One potentially successful model for STEM in higher education can be found at Stanford University. Nationwide, the most popular undergraduate major is business. The most popular major declared in the past year at Stanford, on the other hand, was computer science. Part of the program’s popularity is likely due to its location in Silicon Valley, surrounded by high-profile companies like Apple and Google. Department chair Jennifer Widom credits Stanford’s revamped curriculum, which highlights the synergy between computer science and other fields in the real world.
Younger Millennials clearly show a strong interest in the application of technology, but in order to bring them into the workplace as innovators in every field, we need to connect them with business leaders and their chief scientists, technologists, and engineers, who can mentor them on the importance of developing STEM skills.
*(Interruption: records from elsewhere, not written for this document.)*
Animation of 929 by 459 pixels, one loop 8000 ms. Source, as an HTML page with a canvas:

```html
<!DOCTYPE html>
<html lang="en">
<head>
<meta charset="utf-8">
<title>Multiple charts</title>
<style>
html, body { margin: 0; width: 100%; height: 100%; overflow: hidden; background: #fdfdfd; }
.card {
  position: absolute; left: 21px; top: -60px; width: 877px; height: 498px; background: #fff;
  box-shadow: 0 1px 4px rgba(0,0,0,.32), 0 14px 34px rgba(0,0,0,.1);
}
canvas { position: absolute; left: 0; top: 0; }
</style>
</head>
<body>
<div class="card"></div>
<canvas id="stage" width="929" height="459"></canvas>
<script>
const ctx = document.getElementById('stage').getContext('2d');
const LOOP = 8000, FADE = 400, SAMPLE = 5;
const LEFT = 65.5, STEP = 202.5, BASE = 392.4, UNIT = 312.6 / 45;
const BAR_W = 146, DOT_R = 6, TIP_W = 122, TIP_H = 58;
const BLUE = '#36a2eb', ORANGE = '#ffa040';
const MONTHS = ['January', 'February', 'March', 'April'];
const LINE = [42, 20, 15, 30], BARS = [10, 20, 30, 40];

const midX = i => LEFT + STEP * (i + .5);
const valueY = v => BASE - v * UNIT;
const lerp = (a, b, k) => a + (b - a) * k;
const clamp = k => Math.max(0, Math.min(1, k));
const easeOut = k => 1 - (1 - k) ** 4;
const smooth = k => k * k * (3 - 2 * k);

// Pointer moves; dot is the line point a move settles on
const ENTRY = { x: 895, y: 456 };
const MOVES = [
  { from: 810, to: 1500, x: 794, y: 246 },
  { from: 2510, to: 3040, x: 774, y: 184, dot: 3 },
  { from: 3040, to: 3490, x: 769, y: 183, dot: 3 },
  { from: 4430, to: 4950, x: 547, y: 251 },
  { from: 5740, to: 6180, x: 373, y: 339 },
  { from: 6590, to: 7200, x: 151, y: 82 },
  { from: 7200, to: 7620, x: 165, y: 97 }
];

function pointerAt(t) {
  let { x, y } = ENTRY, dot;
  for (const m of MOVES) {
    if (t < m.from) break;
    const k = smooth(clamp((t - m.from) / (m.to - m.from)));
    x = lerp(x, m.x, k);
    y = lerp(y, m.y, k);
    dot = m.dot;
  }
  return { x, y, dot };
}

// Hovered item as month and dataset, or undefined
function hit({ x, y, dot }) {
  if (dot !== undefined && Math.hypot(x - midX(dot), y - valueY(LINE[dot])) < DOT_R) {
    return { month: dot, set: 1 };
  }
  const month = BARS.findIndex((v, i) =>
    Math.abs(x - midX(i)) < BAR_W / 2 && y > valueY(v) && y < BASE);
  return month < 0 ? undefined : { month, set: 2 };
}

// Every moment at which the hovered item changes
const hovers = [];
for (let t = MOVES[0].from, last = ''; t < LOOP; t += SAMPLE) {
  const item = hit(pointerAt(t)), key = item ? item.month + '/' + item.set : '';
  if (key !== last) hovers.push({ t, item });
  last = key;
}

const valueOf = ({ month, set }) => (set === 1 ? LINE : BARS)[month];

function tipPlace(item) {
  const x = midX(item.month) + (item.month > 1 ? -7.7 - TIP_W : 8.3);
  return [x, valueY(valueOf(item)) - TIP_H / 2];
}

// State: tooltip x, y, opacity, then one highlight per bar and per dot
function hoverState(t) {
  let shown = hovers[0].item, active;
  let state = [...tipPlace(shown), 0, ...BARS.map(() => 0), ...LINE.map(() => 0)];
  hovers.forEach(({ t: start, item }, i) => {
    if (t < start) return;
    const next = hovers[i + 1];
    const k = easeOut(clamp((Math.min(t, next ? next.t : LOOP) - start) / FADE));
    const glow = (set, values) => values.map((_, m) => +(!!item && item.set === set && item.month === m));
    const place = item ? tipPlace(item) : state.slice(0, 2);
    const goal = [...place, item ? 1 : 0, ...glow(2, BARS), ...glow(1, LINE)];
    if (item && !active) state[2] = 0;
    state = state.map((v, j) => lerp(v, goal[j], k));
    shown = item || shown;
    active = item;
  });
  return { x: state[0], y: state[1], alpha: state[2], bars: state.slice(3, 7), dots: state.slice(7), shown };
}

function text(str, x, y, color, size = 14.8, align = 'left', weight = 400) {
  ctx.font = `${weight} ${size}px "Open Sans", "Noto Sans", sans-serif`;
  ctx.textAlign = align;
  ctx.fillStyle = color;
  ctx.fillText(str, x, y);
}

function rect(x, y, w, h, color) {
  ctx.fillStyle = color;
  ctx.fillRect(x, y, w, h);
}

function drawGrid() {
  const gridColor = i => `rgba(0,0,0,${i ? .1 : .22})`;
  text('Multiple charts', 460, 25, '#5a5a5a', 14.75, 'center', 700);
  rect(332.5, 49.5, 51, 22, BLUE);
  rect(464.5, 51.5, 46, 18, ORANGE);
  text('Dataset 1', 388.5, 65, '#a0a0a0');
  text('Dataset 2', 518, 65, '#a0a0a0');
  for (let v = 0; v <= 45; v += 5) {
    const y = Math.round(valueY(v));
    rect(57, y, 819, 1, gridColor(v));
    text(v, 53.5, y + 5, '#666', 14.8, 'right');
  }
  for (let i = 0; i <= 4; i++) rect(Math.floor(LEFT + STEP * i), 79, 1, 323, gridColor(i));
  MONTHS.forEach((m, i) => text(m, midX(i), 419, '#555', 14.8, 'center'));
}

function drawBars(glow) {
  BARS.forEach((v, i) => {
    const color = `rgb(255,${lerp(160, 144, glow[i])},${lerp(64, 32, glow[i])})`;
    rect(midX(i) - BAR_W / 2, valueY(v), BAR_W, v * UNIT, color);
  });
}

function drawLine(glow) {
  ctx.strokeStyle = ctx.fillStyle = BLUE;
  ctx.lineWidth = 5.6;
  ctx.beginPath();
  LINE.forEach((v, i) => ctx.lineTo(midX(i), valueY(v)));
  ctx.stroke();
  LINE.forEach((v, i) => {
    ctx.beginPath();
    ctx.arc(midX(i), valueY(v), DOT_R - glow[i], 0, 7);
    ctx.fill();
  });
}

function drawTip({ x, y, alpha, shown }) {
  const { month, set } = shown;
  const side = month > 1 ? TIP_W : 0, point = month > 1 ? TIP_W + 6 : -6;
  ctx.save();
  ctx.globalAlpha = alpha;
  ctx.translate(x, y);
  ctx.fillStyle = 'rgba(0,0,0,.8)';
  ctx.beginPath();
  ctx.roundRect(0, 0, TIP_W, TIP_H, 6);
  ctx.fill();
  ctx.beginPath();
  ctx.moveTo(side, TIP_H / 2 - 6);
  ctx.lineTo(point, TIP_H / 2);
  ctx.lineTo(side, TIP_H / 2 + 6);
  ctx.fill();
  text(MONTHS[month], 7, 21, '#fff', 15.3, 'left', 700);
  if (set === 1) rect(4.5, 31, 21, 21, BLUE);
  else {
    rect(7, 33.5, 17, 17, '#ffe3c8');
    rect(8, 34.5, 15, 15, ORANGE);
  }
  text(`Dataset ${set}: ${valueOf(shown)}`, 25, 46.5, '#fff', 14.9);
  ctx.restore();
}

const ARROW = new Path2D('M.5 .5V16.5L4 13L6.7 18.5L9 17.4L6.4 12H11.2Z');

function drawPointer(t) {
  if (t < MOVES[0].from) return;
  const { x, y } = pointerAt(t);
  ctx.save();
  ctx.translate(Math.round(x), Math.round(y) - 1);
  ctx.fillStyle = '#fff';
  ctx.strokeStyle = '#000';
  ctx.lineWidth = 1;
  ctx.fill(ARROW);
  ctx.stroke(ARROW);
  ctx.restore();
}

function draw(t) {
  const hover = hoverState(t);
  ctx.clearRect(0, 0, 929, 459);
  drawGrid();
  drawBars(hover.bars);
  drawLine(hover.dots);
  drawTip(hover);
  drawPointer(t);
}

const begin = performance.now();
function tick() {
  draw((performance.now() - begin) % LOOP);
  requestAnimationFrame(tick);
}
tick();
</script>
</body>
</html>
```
Silicon Valley may have unique advantages as a high-tech community, but I believe every major community in the United States has enterprises and leaders who, while they may not be building high tech themselves, are nonetheless using it for critical functions and can teach youngsters about their value.
Prescription 2: Make the new internship the two-way internship.
The aforementioned educational pairing doesn’t have to be a one-way street and it doesn’t have to be informal either. Students and young professionals, while learning the ins and outs of business and management from experienced professionals, can in turn offer lessons on newer technologies and the proper mindset for using them. It’s absolutely critical to understand the mental model for technology use: it won’t do any good to install a powerful piece of software that no one in your organization knows how to use effectively or create an account on a social media platform without actually engaging anyone through it. Unless the pace of technological change slows to the point where it no longer creates generation gaps, we will forever need these kinds of two-way internships and mentorships to bridge those gaps.
We can do better–we have to do better–so that today’s Generation Y can spend the next 30 years developing in America the tools on which our next generation of “spoiled-brat technophiles” will be raised and change the rules again.